Now that I was married and in charge of a household, Grandma and I found a whole new connection.
The best part about cooking with Grandma is listening to her stories. She had a difficult life, but her anecdotes are always cheerful.
Her stories always start with “You know, the way it used to be …” Members of her family weren’t very imaginative with names. The men are named Sandor (Alexander) and its variations (Sanyi, Sanyika, etc.). The women are Terez (Theresa) and its variations: Terka, Terike, etc. Thus, Grandma’s stories are always confusing. But it doesn’t matter. The tales of her small village, her many siblings, and the hot summer days she spent working on the fields are fascinating.
Like the story about how much she loved school and how sad her teacher was when my grandmother dropped out in sixth grade. “I was my teacher’s favorite,” she says. But after her mother’s death she had to stay at home and help with her seven brothers and sisters. “I had the most beautiful handwriting,” she goes on, “and the teacher asked me to correct older students’ tests.” The teacher recognized her 20 years later as she sat on a park bench, her son (my father) in a baby carriage.
She graduated from eighth grade the day I was born in 1976.
Grandma has a large library of knowledge, but not because she went to school or has degrees. She solves at least five crossword puzzles a day and seems to know everything about history, geography, politics, and biology. She knows how to cook, how to bake.
She is also an avid sports fan, even though she doesn’t know how to swim or ride a bike. Her favorites are winter sports. She can name the members of the 1986 Swedish giant slalom team. I think she secretly learned English as well, because she seems to understand every word on EuroSport and knows when to tune in to see the women’s biathlon.
While we are waiting for the water to boil, we watch television together and root for the Finns, Grandma’s favorites.
During commercials we check on the food and Grandma dispenses marriage advice. “You are not going to get mad at me, are you?” she asks before passing to me this secret to marital bliss: “Discuss everything with your husband and make him feel like he is the master of his house, even though quietly you are doing things your own way.
“That is all I am going to tell you,” she assures me as she measures salt into her palm.
Later we move on to making desserts. My first attempt at rolling dough fails and Grandma grabs the rolling pin out of my hands.
“The problem,” she says, “is that you are trying too hard; you want it to be too good.” I wipe away a few tears.
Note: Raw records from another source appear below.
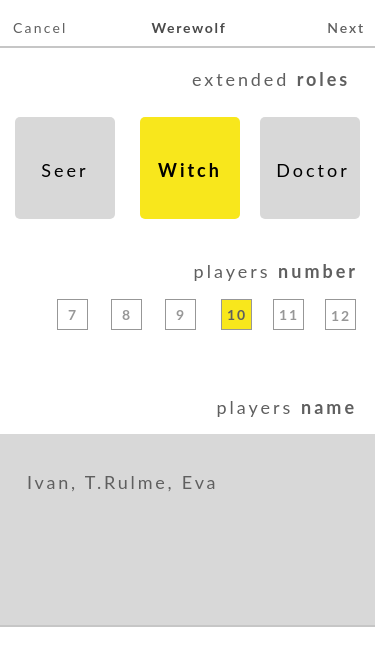
<!DOCTYPE html>
<html lang="en">
<head>
<meta charset="utf-8">
<title>Game setup</title>
<style>
  :root {
    --paper: #ffffff;
    --panel: #d8d8d8;
    --accent: #f8e71c;
    --rule: #c6c6c6;
    --outline: #979797;
    --ink: #000000;
    --text: #5f5f5f;
    --title: #4a4a4a;
    --muted: #979797;
  }
  * { box-sizing: border-box; margin: 0; padding: 0; }
  html, body { width: 375px; height: 667px; overflow: hidden; }
  body {
    display: flex;
    flex-direction: column;
    background: var(--paper);
    color: var(--text);
    font: 18px/24px Lato, "Open Sans", sans-serif;
    letter-spacing: 3px;
  }
  a { color: inherit; text-decoration: none; }

  .navbar {
    display: grid;
    grid-template-columns: 1fr auto 1fr;
    height: 48px;
    padding: 18px 10px 0 13px;
    border-bottom: 2px solid var(--rule);
    font-size: 14px;
    line-height: 20px;
    letter-spacing: 2.2px;
  }
  .navbar h1 { font-size: 14px; letter-spacing: 1.7px; color: var(--title); }
  .navbar .next { text-align: right; font-weight: 600; letter-spacing: 1.9px; }

  h2 { font-size: 18px; font-weight: 400; line-height: 24px; text-align: right; }
  .roles h2 { padding: 19px 25px 0 0; letter-spacing: 2.9px; }
  .count h2 { padding: 40px 17px 0 0; }
  .names h2 { padding: 65px 18px 0 0; }

  .role-list { display: flex; padding: 26px 15px 0; list-style: none; }
  .role {
    display: flex;
    align-items: center;
    justify-content: center;
    width: 100px;
    height: 102px;
    padding-top: 3px;
    border-radius: 5px;
    background: var(--panel);
    color: var(--ink);
  }
  .role.selected { margin: 0 20px 0 25px; background: var(--accent); font-weight: 700; }
  .role:last-child { padding-left: 6px; }

  .number-list {
    display: grid;
    grid-template-columns: 54px 54px 56px 52px 52px 31px;
    padding: 16px 0 0 57px;
    list-style: none;
  }
  .number {
    display: flex;
    align-items: center;
    justify-content: center;
    width: 31px;
    height: 31px;
    padding-left: 1px;
    border: 1px solid var(--outline);
    color: var(--muted);
    font-size: 14px;
    font-weight: 700;
    letter-spacing: 1.8px;
  }
  .number.selected { background: var(--accent); color: var(--text); }
  .number:last-child { padding-top: 2px; }

  .name-panel {
    height: 193px;
    margin-top: 15px;
    padding: 36px 27px 0;
    border-bottom: 2px solid var(--rule);
    background: var(--panel);
    letter-spacing: 2.8px;
  }
</style>
</head>
<body>
  <header class="navbar">
    <a href="#">Cancel</a>
    <h1>Werewolf</h1>
    <a class="next" href="#">Next</a>
  </header>
  <main>
    <section class="roles">
      <h2>extended <strong>roles</strong></h2>
      <ul class="role-list">
        <li class="role">Seer</li>
        <li class="role selected">Witch</li>
        <li class="role">Doctor</li>
      </ul>
    </section>
    <section class="count">
      <h2>players <strong>number</strong></h2>
      <ul class="number-list">
        <li class="number">7</li>
        <li class="number">8</li>
        <li class="number">9</li>
        <li class="number selected">10</li>
        <li class="number">11</li>
        <li class="number">12</li>
      </ul>
    </section>
    <section class="names">
      <h2>players <strong>name</strong></h2>
      <p class="name-panel">Ivan, T.Rulme, Eva</p>
    </section>
  </main>
</body>
</html>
I can’t even roll dough. What kind of a wife am I going be?
“Don’t worry, you will learn when you are a grandma,” she encourages, and I feel strangely comforted.